These are things that, to him, seem like grand ideas but, are already well established parts of our work. The lowest moment of his speech came when he stated ‘every part of the NHS has to play its role’ and then went on to say ‘...as we look at every part of the NHS, naturally we must look to primary care where the bulk of prevention already happens. Primary care and all of our GPs, pharmacists and dentists must be at the heart of this new agenda on prevention.’

This is perhaps the biggest snub of our profession that any Health Secretary has chosen to do since the inception of the NHS. This was an important speech. It will have been written and rewritten many times. It will have been scrutinised for major and minor errors or omissions. Why then has he chosen to ignore the contribution optometry makes to primary care? This omission will have been deliberate; there can be no other reason. He is either not aware that optometry exists, and if that is the case his position as Health Secretary needs to be seriously questioned, or he has chosen deliberately to ignore our contributions. Either reason is disgraceful.

When Covid hit and hospital outpatient departments effectively closed, optometry stepped forward and filled the gap that opened. Thousands of optometrists put themselves on the front line with all the inherent risks of infection in order to protect and save the sight of those who would normally have sought hospital care. What thanks did we get from Sajid Javid? None. What we have got is the biggest snub that he could have delivered accompanied by an insulting pay offer for the coming year that will solve nothing when it comes to keeping practices viable.

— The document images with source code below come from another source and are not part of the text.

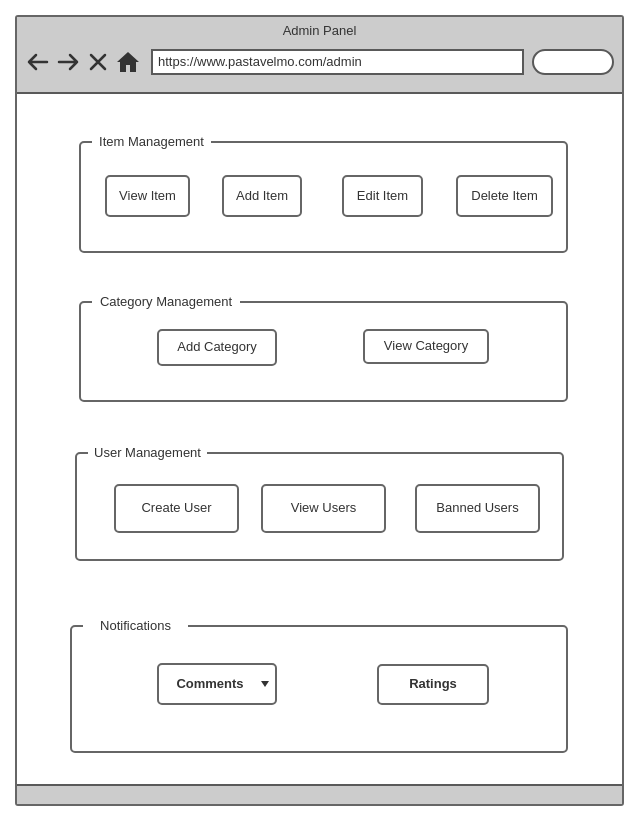
<!DOCTYPE html>
<html lang="en">
<head>
<meta charset="utf-8">
<title>Admin Panel</title>
<style>
:root {
  --ink: #333;
  --line: #666;
  --line-dark: #595959;
  --chrome: #ccc;
  --paper: #fff;
}
* { box-sizing: border-box; margin: 0; padding: 0; }
body {
  width: 639px; height: 821px; overflow: hidden; padding: 15px;
  background: var(--paper); color: var(--ink);
  font: 13px/18px "Liberation Sans", Arial, sans-serif;
}
a { color: inherit; text-decoration: none; }

.window {
  display: flex; flex-direction: column;
  width: 609px; height: 791px;
  border: 2px solid var(--line); border-radius: 3px;
}
.browser-bar {
  height: 77px; background: var(--chrome);
  border-bottom: 2px solid var(--line-dark);
}
.browser-title { height: 32px; padding-top: 5px; font-size: 13px; font-weight: 400; text-align: center; }
.toolbar { display: flex; padding-left: 10px; }
.nav-icons { width: 113px; height: 26px; margin-right: 11px; }
.address, .search { height: 26px; background: var(--paper); border: 2px solid var(--line-dark); }
.address { width: 373px; margin-right: 8px; padding: 2px 0 0 5px; }
.search { width: 82px; border-radius: 13px; }
.status-bar { height: 20px; background: var(--chrome); border-top: 2px solid var(--line-dark); }

.panels { flex: 1; padding-top: 47px; }
.panel {
  position: relative; display: flex; align-items: flex-start;
  width: 489px; border: 2px solid var(--line); border-radius: 5px;
}
.panel h2 {
  position: absolute; left: 11px; top: -10px; height: 18px;
  background: var(--paper); font-size: 13px; font-weight: 400; text-align: center;
}
.items { height: 112px; margin-left: 62px; padding: 32px 0 0 24px; }
.items h2 { width: 119px; }
.categories { height: 101px; margin: 48px 0 0 62px; padding: 26px 0 0 76px; gap: 86px; }
.categories h2 { width: 148px; }
.users { height: 109px; margin: 50px 0 0 58px; padding: 30px 0 0 37px; }
.users h2 { width: 119px; }
.notifications { width: 498px; height: 128px; margin: 64px 0 0 53px; padding: 36px 0 0 85px; gap: 100px; }
.notifications h2 { width: 105px; }

.action {
  display: flex; align-items: center; justify-content: center; flex: none;
  width: var(--w); height: 42px; margin-left: var(--before, 0);
  border: 2px solid var(--line); border-radius: 5px; white-space: nowrap;
}
.users .action { --w: 125px; height: 49px; padding-bottom: 2px; }
.categories .action { height: 35px; padding-bottom: 2px; }
.categories .action.tall { height: 37px; }
.notifications .action { font-weight: 700; padding-bottom: 1px; }
.notifications .ratings { height: 41px; margin-top: 1px; padding-bottom: 2px; }
.dropdown svg { width: 8px; height: 6px; margin: 1px 0 0 17px; }
.notifications .dropdown { padding-left: 11px; }
</style>
</head>
<body>
<div class="window">
  <header class="browser-bar">
    <h1 class="browser-title">Admin Panel</h1>
    <div class="toolbar">
      <svg class="nav-icons" viewBox="27 49 113 26" role="img" aria-label="Back, forward, stop, home">
        <g fill="none" stroke="#333" stroke-width="2.5" stroke-linecap="round" stroke-linejoin="round">
          <path d="M47 62H29M36 55L29 62L36 69"/>
          <path d="M59 62H77M70 55L77 62L70 69"/>
          <path d="M91 55L105 69M105 55L91 69"/>
        </g>
        <path fill="#333" d="M128 52L139 62H136V72H130V65H126V72H120V62H117Z"/>
      </svg>
      <div class="address">https://www.pastavelmo.com/admin</div>
      <div class="search"></div>
    </div>
  </header>

  <main class="panels">
    <section class="panel items">
      <h2>Item Management</h2>
      <a class="action" href="#" style="--w:85px">View Item</a>
      <a class="action" href="#" style="--w:80px;--before:32px">Add Item</a>
      <a class="action" href="#" style="--w:81px;--before:40px">Edit Item</a>
      <a class="action" href="#" style="--w:97px;--before:33px">Delete Item</a>
    </section>

    <section class="panel categories">
      <h2>Category Management</h2>
      <a class="action tall" href="#" style="--w:120px">Add Category</a>
      <a class="action" href="#" style="--w:126px">View Category</a>
    </section>

    <section class="panel users">
      <h2>User Management</h2>
      <a class="action" href="#">Create User</a>
      <a class="action" href="#" style="--before:22px">View Users</a>
      <a class="action" href="#" style="--before:29px">Banned Users</a>
    </section>

    <section class="panel notifications">
      <h2>Notifications</h2>
      <a class="action dropdown" href="#" style="--w:120px">Comments
        <svg viewBox="0 0 8 6" aria-hidden="true"><polygon points="0,0 8,0 4,6" fill="#333"/></svg>
      </a>
      <a class="action ratings" href="#" style="--w:112px">Ratings</a>
    </section>
  </main>

  <footer class="status-bar"></footer>
</div>
</body>
</html>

How long are we going to keep accepting this situation? From his speech it is patently clear that he is never going to recognise this profession and what we bring to the table, despite us already delivering on an agenda that he trumpets as his great new vision. Our professional bodies are so keen to sign us up to Optometry First when it is clear the NHS and the Health Secretary have adopted a stance of optometry last (if at all). The Association of Optometrists tells us that NHS England and NHS Improvement National Eye Care Recovery and Transformation Programme has published guidance recommending that commissioners should better use of expertise in primary eye care. Well, they would wouldn’t they?

We should avoid having absolutely anything to do with this right now as they have provided no formal recognition of appropriate core funding. It is clear from the stance that the Health Secretary chose to take in his speech that the chances of realistic funding for any new programme is just pie in the sky. However, as usual we will be expected to deliver this service for pretty much nothing, and what we do get offered will rarely be paid on time. Before putting out statements welcoming these new initiatives our professional bodies should be making it blatantly clear that we will not permit any involvement without firm commitments on realistic funding. If we sign up to this new world without those commitments, we will live to regret the decision for years to come. These professional bodies are the same ones that tell us our standing within the NHS is greater than it ever has been, so great that we don’t even warrant recognition of our role within the NHS from the Health Secretary himself.

Never has it been more important to make our views known – both to our professional bodies and to the NHS – than now. We must not agree to any new services until our role is formally recognised and an apology by the Health Secretary for his snub of our profession is forthcoming. We must not pander to the whims of our professional bodies. We have an opportunity to be recognised properly for the first time by the NHS and if we do not take it then I suggest that this could be one of the biggest mistakes made in the history of optometry.